Voters in more than half of the states elected new governors yesterday — the first time that’s happened since 1938, according to Stateline.org. But one thing hasn’t changed: states still face massive revenue problems resulting from the recession. Next year will be states’ worst budget year ever. So what will the new governors do about it?
BEYOND THE NUMBERS
In this podcast we will discuss how in some states people will vote today on ballot initiatives today that will significantly affect public services. I’m Shannon Spillane and I’m joined by the Deputy Director of the Center’s State Fiscal Project, Jon Shure.
New York Times columnist David Brooks ridicules the Affordable Care Act provision tightening businesses’ reporting requirements to the IRS on payments for goods and services: “If you’re a freelancer and you buy a laptop from an Apple store, you have to file a 1099.” Brooks sees that as an “expensive interference in business life.”

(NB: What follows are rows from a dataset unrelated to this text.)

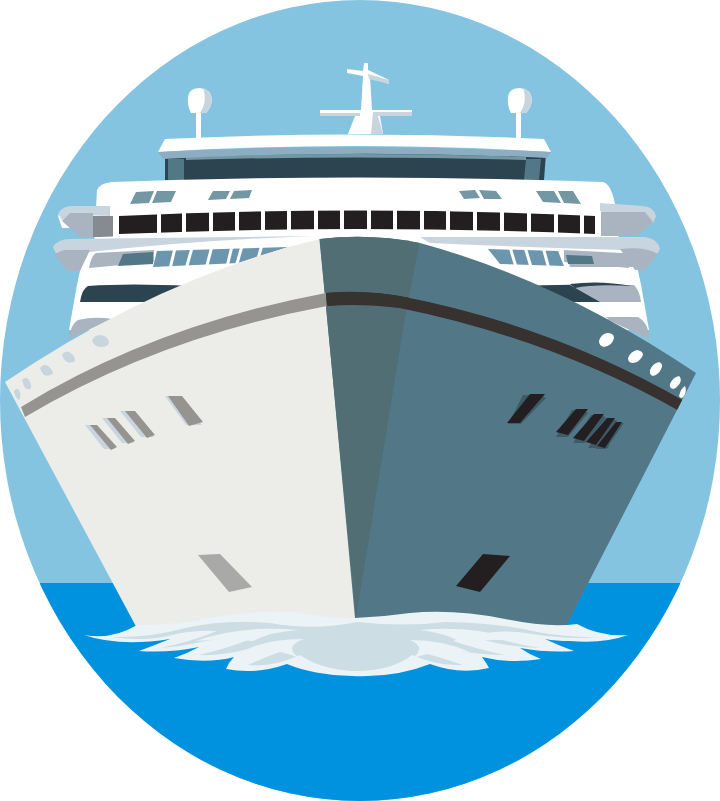
<!DOCTYPE html>
<html lang="en">
<head>
<meta charset="utf-8">
<title>Cruise ship</title>
<style>
:root{--sky:#84c4e0;--sea:#0092de;--white:#fff;--deck:#c9d5de;--shade:#a9b4c0;--glass:#2c4350;--glass-mid:#527786;--glass-light:#7398a4;--black:#231f20;--hull-light:#ecede9;--hull-dark:#527887;--hull-fold:#506e74;--band-light:#969491;--band-dark:#37312f;--foam:#ebf3f6;--foam-shade:#cddde4}
html,body{margin:0;background:var(--white);overflow:hidden}
svg{display:block;width:720px;height:801px}
.sky{fill:var(--sky)}.sea{fill:var(--sea)}.white{fill:var(--white)}.deck{fill:var(--deck)}.shade{fill:var(--shade)}
.glass{fill:var(--glass)}.glass-mid{fill:var(--glass-mid)}.glass-light{fill:var(--glass-light)}.black{fill:var(--black)}
.hull-light{fill:var(--hull-light)}.hull-dark{fill:var(--hull-dark)}.hull-fold{fill:var(--hull-fold)}
.band-light{fill:var(--band-light)}.band-dark{fill:var(--band-dark)}
.foam{fill:var(--foam)}.foam-shade{fill:var(--foam-shade)}
</style>
</head>
<body>
<svg viewBox="0 0 720 801" role="img" aria-label="Cruise ship seen from the bow, sailing on a blue sea">
<defs>
<clipPath id="badge"><ellipse cx="360" cy="400.5" rx="360" ry="400.5"/></clipPath>
<clipPath id="hull-shape"><path d="M5 382Q160 277 320 239Q370 233 420 243Q560 281 696 373L563 632H139Z"/></clipPath>
<g id="radar-dome">
<rect class="white" x="196" y="108" width="5" height="30"/>
<path class="white" d="M188 97Q189 88 200 88Q211 89 212 100Q211 108 206 113H191Q187 106 188 97Z"/>
<path class="deck" d="M203 88Q211 90 212 100Q211 108 206 113H200Q208 101 203 88Z"/>
</g>
<g id="side-decks">
<path class="white" d="M84 252L152 240L300 246V330H69L77 285Z"/>
<path class="shade" d="M96 253L154 250V262L89 268Q91 256 96 253Z"/>
<path class="glass" d="M88 286Q130 283 190 286L150 302H80Q82 289 88 286Z"/>
<path class="shade" d="M78 320Q95 316 112 319L69 339Q70 325 78 320Z"/>
</g>
</defs>

<g id="background" clip-path="url(#badge)">
<rect class="sky" width="720" height="801"/>
<rect class="sea" y="583" width="720" height="218"/>
</g>

<g id="mast">
<use href="#radar-dome"/>
<use href="#radar-dome" x="320"/>
<path class="white" d="M364 63H368V70L389 80V84L370 77L372 110H412V116H380L383 134H348L355 116H320V110H361L363 76L347 73V69L363 71Z"/>
<path class="deck" d="M368 74L389 80V84L369 79ZM373 112H412V116H378L383 134H371ZM320 113H360V116H320Z"/>
</g>

<g id="bridge">
<path class="glass" d="M165 153H546L544 180H165Z"/>
<path class="glass-mid" d="M168 159H184V180H168ZM526 159H541L539 180H524Z"/>
<path class="glass-light" d="M186 157Q355 151 526 157V160Q355 155 186 160Z"/>
<path class="white" d="M165 139Q355 130 544 139L551 152Q355 140 158 152Z"/>
<path fill="#8baec3" d="M158 152Q355 142 551 152L547 158Q355 149 163 159Z"/>
</g>

<g id="upper-decks">
<path class="white" d="M97 190Q100 183 112 182Q360 173 603 182Q611 184 615 204L620 250H94Z"/>
<path class="glass-light" d="M136 192L154 191 149 203 130 204ZM157 191L176 191 171 202 152 203ZM213 191L230 191 226 199 208 200ZM234 191L252 190 249 198 230 199ZM459 191L475 190 480 198 464 199ZM479 190L496 191 502 199 484 199ZM536 191L554 191 561 203 543 202ZM558 191L573 191 581 204 564 203Z"/>
<path class="white" d="M58 216Q61 207 72 207H115V228H62Z"/>
<path class="deck" d="M58 214Q62 206 72 206H110V216Q80 214 62 220Z"/>
<path class="shade" d="M62 221L70 213H93V237H80Z"/>
<path fill="#858b90" d="M93 216H113V237H93Z"/>
<path class="deck" d="M600 203L643 206Q654 207 656 216L653 223L618 215H600Z"/>
<path class="shade" d="M600 212H645L653 222L636 236H600Z"/>
<path class="white" d="M113 211Q360 200 601 211V240H113Z"/>
</g>

<g id="bridge-windows">
<path class="black" d="M119 216Q360 205 595 216V234Q360 224 119 234Z"/>
<path fill="none" stroke="#fff" stroke-width="4" d="M159 208V238M184 208V238M211 208V238M237 208V238M263 208V238M289 208V238M316 208V238M342 208V238M369 208V238M395 208V238M422 208V238M448 208V238M475 208V238M502 208V238M529 208V238M556 208V238"/>
<path class="white" d="M580 209H584V238H580Z"/>
</g>

<g id="lower-decks">
<use href="#side-decks"/>
<use href="#side-decks" transform="matrix(-1 0 0 1 718 0)"/>
<path class="shade" d="M566 253H628L634 267H570ZM570 285H634Q640 291 641 302H600ZM605 317H638Q648 322 649 337Z"/>
<path class="glass-mid" d="M123 254L153 252V264L118 266ZM566 255L592 256 594 264H568Z"/>
<path class="glass" d="M570 284Q600 280 632 286Q594 284 575 288Z"/>
<path fill="#6c96ad" d="M157 251L288 247 238 263 153 267ZM488 249L558 251 564 266 500 264Z"/>
<path fill="none" stroke="#fff" stroke-width="3" d="M175 248L170 269M192 248L186 269M212 246L206 269M232 246L227 267M242 246L236 267M262 245L257 262M510 247L516 267M525 247L531 267M543 247L549 269"/>
<path class="white" d="M100 237Q360 225 610 237V247Q360 235 100 249Z"/>
<path class="deck" d="M53 247Q58 239 70 239L315 236Q200 240 90 252L57 256Z"/>
<path class="shade" d="M54 254L64 250H90L80 271H67Z"/>
<path class="deck" d="M420 237L645 237Q658 239 660 249L656 256L620 250Q520 247 430 243Z"/>
<path class="shade" d="M620 249Q645 246 658 254L645 270H635Z"/>
</g>

<g id="hull" clip-path="url(#hull-shape)">
<path class="hull-light" d="M0 230H335L357 640H0Z"/>
<path class="hull-dark" d="M319 230H720V640H355V618Z"/>
<path class="hull-fold" d="M319 235H421L405 318L356 618Z"/>
<path class="band-light" d="M21 407Q155 325 326 293L327 306Q160 337 25 417Z"/>
<path class="band-dark" d="M326 293Q360 290 400 296Q555 326 686 402L681 412Q555 340 400 308Q360 303 327 306Z"/>
<path fill="#37332f" d="M326 293Q366 289 410 298L407 309Q365 302 327 306Z"/>
</g>

<g id="portholes">
<g class="deck">
<path d="M92 341Q94 335 100 335Q107 335 109 342Q109 347 101 347Q95 347 92 341Z"/>
<path d="M62 355Q64 351 69 352Q75 355 75 361Q71 364 67 362Q63 359 62 355Z"/>
<path d="M40 368Q43 363 48 366Q53 370 53 374Q47 377 44 375Q41 372 40 368Z"/>
<path d="M22 380Q26 376 29 380Q33 387 30 389Q26 390 24 386ZM14 391Q17 387 19 390Q22 396 19 400Q15 398 14 391Z"/>
</g>
<g class="white">
<path d="M599 341Q601 334 607 333Q614 333 614 338Q612 346 604 347Q599 346 599 341Z"/>
<path d="M628 358Q631 351 637 350Q643 351 643 355Q640 362 633 363Q628 363 628 358Z"/>
<path d="M650 370Q653 363 659 362Q663 364 662 367Q659 375 653 376Q649 375 650 370Z"/>
<path d="M670 384Q673 377 679 376Q682 379 680 383Q677 388 673 389Q669 388 670 384ZM679 396Q681 388 685 386Q687 391 684 396Q681 400 679 396Z"/>
</g>
</g>

<g id="hull-vents">
<path class="deck" d="M85 425H92L115 449H104ZM102 418H112L134 443H122ZM120 411H131L154 437H141ZM165 396H177L202 425H186Z"/>
<path class="band-light" d="M90 425H97L117 447L111 450ZM107 418H115L135 441L128 444ZM125 411H135L155 435L147 438ZM168 396H182L203 422L189 426Z"/>
<path fill="#a9a9a7" d="M198 555L220 554L252 587L229 592Z"/>
<path fill="#3e5b69" d="M523 395H541L546 398L521 424H508ZM572 410H584L588 413L568 437H556ZM591 415H602L606 418L585 443H573ZM607 420H617L608 448H588ZM614 423H624L606 449H596Z"/>
<path class="black" d="M530 394H545L520 423H507ZM576 409H588L568 435L556 432ZM594 414H604L584 441L573 438ZM607 418H615L596 445L586 442ZM616 422H622L605 448L597 446Z"/>
<path class="black" d="M483 554L510 556L480 592L456 586Z"/>
</g>

<g id="bow-wave">
<path class="foam" d="M84 635Q112 640 137 625Q175 626 215 617Q260 609 302 613Q330 619 355 618Q382 617 410 613Q455 609 505 619Q548 628 577 624Q600 637 628 635Q603 644 570 641Q556 641 545 639Q560 646 574 651Q548 653 520 648Q530 655 541 659Q510 664 482 657Q487 664 489 668Q460 675 430 664Q395 678 352 676Q313 675 287 664Q256 675 226 669Q229 662 234 657Q208 664 174 658Q188 653 199 647Q170 653 139 651Q155 645 170 639Q119 647 84 635Z"/>
<path class="foam-shade" d="M112 637Q150 638 185 628Q227 619 270 623Q315 631 357 622Q405 627 445 622Q500 623 537 632Q570 638 600 637Q570 640 533 634Q501 629 482 634Q510 643 540 648Q508 647 480 639Q464 636 453 641Q480 650 505 655Q474 655 447 648Q430 645 417 651Q440 657 463 665Q437 666 412 655Q390 672 352 671Q320 669 300 655Q275 667 248 665Q270 655 291 648Q267 645 244 650Q220 656 199 655Q229 648 253 638Q222 637 196 643Q178 647 160 648Q190 642 217 631Q193 630 172 635Q145 642 112 637Z"/>
<path class="foam" d="M196 641Q240 625 298 630Q270 632 253 641Q224 638 196 641ZM420 630Q475 625 519 641Q488 638 463 643Q446 633 420 630ZM243 651Q267 639 304 639Q283 646 299 658Q275 647 243 651ZM410 640Q443 640 470 652Q439 648 411 659Q428 648 410 640Z"/>
</g>
</svg>
</body>
</html>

A new report from the non-partisan Congressional Research Service (CRS) explains that permanently extending all of President Bush’s tax cuts would be extraordinarily expensive — CRS estimates the cost at $5 trillion over the next decade alone. The report recognizes that Congress, in deciding the future of the tax cuts, will need to consider the current weak economy as well as our unsustainable long-term budget path. But, it concludes, letting the Bush tax cuts aimed at the nation’s wealthiest 2 percent of households expire on schedule at the end of December makes sense from both perspectives. Here are the key quotes:
“You’re gonna need a bigger boat,” Roy Scheider’s character announces in the movie Jaws when he sees the size of the shark they’re hunting. Today’s Commerce Department report on the economy is just the latest evidence that we’re going to need a bigger stimulus to address the Jaws-sized jobs deficit the nation faces.
As Americans renew their health insurance for the coming year, many are finding their premiums are going up. Insurance companies are raising rates — in some cases dramatically — and some are telling their customers that the new health reform law is to blame, as NPR reported this morning. But as the NPR story explains, health reform is hardly at fault for rising premiums.
Many low-income families living in public housing have to cope with crumbling ceilings, faulty plumbing, and other unmet repair needs, the New York Times reported Monday. The main cause is a lack of capital funding to repair and renovate the developments, most of which were built decades ago. Fixing this problem is critical to the long-term success of this essential program.
In today's Q & A, we discuss how states are continuing to feel the recession’s impact with Policy Analyst Phil Oliff.
Most of the attention in this election season is going to candidates, but ballot questions in several states will greatly affect these states’ ability to maintain public services. Some of the ballot measures would make it easier for states to balance their budgets without excessive cuts in areas like education and health care. Others would make it much harder.